# Problem details:
Check each line of the material for "solid" and report how many lines have it, with nothing added.

*** Opening Data provided ***

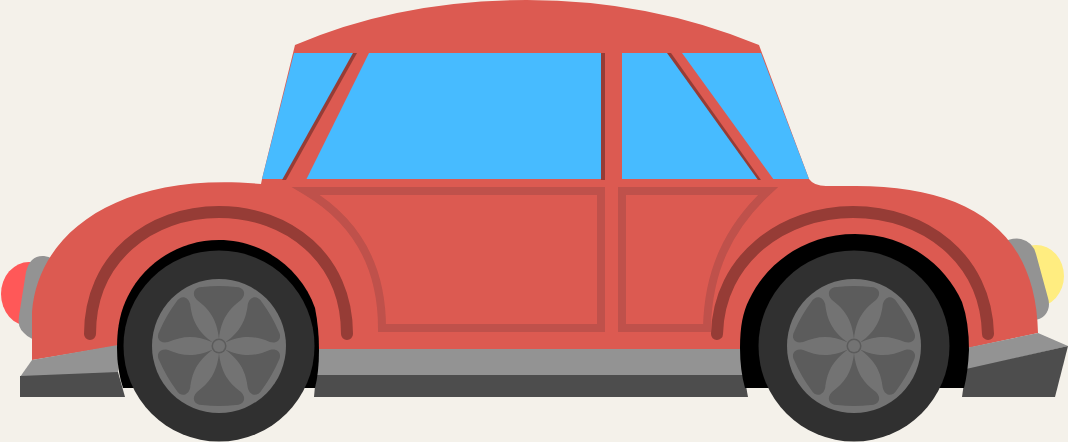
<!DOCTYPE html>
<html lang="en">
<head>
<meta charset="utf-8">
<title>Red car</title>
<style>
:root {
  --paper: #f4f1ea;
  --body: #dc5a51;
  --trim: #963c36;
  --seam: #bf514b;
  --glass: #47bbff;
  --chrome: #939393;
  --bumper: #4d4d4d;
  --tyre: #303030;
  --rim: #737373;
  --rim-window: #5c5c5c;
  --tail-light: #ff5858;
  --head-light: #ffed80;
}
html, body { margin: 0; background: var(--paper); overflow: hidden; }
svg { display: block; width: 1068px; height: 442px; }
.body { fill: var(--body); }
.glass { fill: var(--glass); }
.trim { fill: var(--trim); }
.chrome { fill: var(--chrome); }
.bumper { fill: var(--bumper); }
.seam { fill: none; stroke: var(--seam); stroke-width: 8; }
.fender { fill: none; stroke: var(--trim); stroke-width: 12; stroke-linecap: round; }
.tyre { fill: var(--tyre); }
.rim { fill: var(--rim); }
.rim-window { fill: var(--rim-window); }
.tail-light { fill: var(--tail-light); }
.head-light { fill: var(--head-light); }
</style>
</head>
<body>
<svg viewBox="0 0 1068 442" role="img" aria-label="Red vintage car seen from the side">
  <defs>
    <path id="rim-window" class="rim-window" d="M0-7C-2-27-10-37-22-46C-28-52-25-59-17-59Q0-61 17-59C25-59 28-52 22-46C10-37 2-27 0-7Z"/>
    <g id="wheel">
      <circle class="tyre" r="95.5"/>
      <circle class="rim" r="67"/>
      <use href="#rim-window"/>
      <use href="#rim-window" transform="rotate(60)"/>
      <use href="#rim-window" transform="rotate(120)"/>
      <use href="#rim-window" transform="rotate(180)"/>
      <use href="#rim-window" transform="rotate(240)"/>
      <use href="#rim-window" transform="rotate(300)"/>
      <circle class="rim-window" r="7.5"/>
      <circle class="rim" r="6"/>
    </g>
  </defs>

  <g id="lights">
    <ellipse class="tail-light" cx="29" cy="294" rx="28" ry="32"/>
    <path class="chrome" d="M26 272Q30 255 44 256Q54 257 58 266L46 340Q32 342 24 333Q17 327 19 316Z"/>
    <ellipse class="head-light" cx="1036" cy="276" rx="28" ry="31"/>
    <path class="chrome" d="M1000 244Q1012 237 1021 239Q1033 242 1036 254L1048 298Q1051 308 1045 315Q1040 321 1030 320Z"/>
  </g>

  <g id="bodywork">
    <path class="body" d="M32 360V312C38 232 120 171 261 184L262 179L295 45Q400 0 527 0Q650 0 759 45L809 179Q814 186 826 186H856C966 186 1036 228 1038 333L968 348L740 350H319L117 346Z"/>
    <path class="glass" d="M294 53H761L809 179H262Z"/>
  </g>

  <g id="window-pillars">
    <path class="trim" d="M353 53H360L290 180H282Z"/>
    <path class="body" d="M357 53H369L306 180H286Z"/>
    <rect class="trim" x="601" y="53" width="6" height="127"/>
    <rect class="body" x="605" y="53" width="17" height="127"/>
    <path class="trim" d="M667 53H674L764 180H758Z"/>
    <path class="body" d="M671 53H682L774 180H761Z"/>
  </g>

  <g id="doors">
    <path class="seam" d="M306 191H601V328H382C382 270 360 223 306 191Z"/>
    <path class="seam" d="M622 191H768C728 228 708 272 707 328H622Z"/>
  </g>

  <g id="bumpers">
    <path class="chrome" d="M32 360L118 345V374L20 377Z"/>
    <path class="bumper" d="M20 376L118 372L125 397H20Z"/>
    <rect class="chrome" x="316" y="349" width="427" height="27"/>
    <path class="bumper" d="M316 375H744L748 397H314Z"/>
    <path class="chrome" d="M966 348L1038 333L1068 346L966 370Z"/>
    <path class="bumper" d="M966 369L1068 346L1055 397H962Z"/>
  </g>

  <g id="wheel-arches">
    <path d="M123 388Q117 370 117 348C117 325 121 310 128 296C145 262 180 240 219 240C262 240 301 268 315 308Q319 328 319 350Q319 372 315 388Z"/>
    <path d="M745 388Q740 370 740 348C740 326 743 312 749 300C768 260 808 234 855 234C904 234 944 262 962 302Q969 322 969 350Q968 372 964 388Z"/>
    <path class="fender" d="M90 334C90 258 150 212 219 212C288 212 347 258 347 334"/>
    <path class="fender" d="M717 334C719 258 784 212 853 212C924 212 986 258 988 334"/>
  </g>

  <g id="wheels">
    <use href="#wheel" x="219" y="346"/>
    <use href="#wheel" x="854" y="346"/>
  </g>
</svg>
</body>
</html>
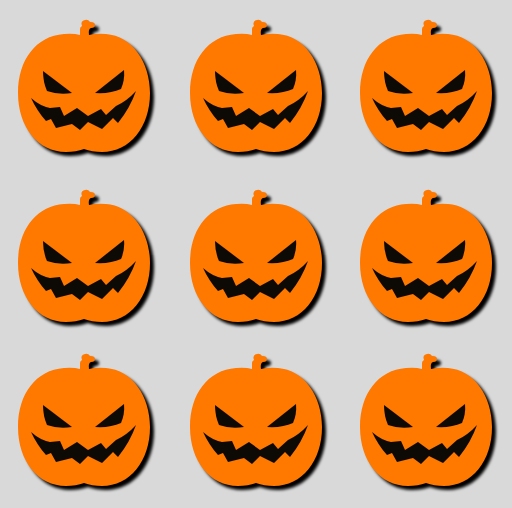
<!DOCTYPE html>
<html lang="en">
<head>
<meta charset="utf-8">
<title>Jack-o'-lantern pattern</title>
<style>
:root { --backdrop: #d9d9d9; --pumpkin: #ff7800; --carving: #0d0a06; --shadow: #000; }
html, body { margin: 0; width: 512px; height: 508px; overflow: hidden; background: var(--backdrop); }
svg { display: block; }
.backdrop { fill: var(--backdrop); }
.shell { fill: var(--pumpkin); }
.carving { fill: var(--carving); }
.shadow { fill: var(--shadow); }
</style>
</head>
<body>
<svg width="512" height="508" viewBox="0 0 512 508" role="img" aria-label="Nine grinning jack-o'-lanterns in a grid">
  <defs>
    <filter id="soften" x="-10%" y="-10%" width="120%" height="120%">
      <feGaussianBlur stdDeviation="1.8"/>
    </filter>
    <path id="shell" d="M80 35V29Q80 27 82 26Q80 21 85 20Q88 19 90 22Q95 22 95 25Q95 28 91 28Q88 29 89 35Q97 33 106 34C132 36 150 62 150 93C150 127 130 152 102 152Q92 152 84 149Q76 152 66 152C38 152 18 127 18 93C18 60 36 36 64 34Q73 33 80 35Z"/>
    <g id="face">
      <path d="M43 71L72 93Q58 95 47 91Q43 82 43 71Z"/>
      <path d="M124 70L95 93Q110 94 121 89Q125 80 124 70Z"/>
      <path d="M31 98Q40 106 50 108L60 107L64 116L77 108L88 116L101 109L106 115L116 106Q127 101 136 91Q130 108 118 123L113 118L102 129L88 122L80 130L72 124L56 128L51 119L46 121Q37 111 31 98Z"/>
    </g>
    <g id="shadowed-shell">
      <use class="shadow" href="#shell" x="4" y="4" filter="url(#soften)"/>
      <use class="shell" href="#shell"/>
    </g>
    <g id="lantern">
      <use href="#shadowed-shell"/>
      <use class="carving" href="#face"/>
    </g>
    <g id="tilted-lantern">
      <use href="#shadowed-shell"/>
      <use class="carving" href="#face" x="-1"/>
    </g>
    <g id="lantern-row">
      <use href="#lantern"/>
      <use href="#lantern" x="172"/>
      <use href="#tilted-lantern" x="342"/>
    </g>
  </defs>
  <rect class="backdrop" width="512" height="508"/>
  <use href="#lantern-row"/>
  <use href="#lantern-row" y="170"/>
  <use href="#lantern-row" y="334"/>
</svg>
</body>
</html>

*** Closing Data provided ***
*** Opening Data provided ***

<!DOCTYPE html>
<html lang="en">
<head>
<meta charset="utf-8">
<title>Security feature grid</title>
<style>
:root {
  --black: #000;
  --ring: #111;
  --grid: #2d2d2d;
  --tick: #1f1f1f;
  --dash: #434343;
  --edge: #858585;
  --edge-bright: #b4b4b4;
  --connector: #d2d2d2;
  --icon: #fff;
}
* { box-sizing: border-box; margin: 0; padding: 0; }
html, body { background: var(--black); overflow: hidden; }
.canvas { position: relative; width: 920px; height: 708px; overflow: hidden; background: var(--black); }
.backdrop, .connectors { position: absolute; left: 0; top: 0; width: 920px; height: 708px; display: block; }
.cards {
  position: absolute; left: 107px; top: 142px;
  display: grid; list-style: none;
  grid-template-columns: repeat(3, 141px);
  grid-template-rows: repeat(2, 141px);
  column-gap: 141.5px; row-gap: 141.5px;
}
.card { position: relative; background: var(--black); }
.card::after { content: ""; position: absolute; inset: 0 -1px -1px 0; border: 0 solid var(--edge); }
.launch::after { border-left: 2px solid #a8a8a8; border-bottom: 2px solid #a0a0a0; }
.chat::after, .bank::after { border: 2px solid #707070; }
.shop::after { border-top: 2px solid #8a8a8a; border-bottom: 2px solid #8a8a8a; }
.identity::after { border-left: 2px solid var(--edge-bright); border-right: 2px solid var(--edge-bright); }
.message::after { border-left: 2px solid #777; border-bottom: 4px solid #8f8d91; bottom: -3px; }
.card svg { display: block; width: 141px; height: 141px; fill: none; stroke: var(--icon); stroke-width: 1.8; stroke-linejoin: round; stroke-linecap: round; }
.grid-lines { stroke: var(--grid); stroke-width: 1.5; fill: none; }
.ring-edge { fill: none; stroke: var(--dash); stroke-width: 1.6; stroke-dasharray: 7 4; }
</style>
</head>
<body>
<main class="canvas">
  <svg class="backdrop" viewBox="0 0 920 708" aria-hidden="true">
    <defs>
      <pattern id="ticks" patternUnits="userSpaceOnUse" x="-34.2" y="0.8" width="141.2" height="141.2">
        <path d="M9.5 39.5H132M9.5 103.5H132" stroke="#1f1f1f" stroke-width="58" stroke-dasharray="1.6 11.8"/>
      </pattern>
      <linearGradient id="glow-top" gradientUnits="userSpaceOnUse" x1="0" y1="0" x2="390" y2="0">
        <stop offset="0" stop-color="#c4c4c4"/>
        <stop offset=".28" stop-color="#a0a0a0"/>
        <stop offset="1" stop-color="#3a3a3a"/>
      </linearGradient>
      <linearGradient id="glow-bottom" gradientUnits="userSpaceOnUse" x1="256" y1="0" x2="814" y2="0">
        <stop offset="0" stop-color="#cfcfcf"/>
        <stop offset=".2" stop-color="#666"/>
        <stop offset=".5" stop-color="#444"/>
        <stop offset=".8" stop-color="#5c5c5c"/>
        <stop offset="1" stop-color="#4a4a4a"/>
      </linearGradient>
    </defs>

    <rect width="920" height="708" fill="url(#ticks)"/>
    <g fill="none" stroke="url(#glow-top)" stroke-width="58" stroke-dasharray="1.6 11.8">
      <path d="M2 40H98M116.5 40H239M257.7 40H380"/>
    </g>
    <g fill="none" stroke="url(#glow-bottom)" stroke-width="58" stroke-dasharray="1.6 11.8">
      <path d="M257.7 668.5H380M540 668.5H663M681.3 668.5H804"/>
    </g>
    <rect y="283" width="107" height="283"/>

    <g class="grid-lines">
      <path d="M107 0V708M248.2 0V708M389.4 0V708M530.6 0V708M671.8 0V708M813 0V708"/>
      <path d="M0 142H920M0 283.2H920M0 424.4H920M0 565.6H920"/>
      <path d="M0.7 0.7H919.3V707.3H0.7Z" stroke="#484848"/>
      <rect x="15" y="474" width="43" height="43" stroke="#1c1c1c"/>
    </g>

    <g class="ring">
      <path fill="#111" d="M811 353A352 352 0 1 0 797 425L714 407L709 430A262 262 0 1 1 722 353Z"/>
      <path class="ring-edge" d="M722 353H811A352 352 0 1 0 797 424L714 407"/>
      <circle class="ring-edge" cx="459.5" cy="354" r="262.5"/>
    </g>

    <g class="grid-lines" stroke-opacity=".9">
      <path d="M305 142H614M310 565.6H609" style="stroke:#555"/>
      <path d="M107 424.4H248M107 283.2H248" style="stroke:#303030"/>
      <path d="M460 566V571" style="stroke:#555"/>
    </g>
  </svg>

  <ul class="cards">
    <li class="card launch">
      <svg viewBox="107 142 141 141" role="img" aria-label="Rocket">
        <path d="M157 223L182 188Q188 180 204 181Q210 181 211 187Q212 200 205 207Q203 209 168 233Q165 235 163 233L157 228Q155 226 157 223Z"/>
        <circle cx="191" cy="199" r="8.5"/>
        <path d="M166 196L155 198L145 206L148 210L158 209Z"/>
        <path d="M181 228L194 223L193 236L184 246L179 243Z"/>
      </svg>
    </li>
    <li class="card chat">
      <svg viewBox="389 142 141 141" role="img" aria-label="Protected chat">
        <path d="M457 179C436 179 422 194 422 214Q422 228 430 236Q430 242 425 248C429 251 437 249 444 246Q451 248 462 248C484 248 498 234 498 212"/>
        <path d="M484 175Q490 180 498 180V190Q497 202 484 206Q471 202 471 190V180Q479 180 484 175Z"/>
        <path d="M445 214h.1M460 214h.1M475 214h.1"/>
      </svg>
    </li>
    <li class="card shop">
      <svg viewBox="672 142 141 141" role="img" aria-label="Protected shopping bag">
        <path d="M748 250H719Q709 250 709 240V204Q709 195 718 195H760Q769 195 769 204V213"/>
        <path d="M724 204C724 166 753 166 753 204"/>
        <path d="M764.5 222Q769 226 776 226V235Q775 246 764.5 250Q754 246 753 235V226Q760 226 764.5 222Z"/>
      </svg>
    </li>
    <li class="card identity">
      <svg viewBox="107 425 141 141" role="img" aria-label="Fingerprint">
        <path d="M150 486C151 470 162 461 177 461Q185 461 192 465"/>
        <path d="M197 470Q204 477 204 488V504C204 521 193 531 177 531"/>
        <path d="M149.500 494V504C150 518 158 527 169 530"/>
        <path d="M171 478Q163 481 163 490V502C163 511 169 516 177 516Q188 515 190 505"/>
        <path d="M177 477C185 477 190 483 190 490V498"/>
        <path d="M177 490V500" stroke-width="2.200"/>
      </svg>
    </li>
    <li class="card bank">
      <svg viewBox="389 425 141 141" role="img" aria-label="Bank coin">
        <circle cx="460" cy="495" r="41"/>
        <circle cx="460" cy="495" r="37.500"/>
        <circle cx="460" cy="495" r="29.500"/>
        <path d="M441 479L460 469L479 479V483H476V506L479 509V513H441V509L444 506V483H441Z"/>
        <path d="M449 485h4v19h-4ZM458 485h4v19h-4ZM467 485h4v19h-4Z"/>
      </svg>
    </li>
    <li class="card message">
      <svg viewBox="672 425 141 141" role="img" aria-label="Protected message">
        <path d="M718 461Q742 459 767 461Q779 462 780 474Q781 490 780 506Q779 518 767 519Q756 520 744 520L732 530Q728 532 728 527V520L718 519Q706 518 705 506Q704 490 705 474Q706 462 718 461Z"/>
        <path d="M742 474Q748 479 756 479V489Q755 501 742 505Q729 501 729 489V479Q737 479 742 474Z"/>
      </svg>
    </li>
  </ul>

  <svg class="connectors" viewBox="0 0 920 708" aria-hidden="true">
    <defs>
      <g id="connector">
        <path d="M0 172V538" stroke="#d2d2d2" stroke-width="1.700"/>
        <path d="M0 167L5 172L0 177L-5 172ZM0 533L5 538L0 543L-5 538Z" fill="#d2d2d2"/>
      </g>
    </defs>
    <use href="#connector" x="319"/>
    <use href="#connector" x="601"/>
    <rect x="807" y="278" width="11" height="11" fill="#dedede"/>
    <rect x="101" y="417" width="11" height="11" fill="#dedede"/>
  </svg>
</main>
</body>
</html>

*** Closing Data provided ***

# Exercise answer:
6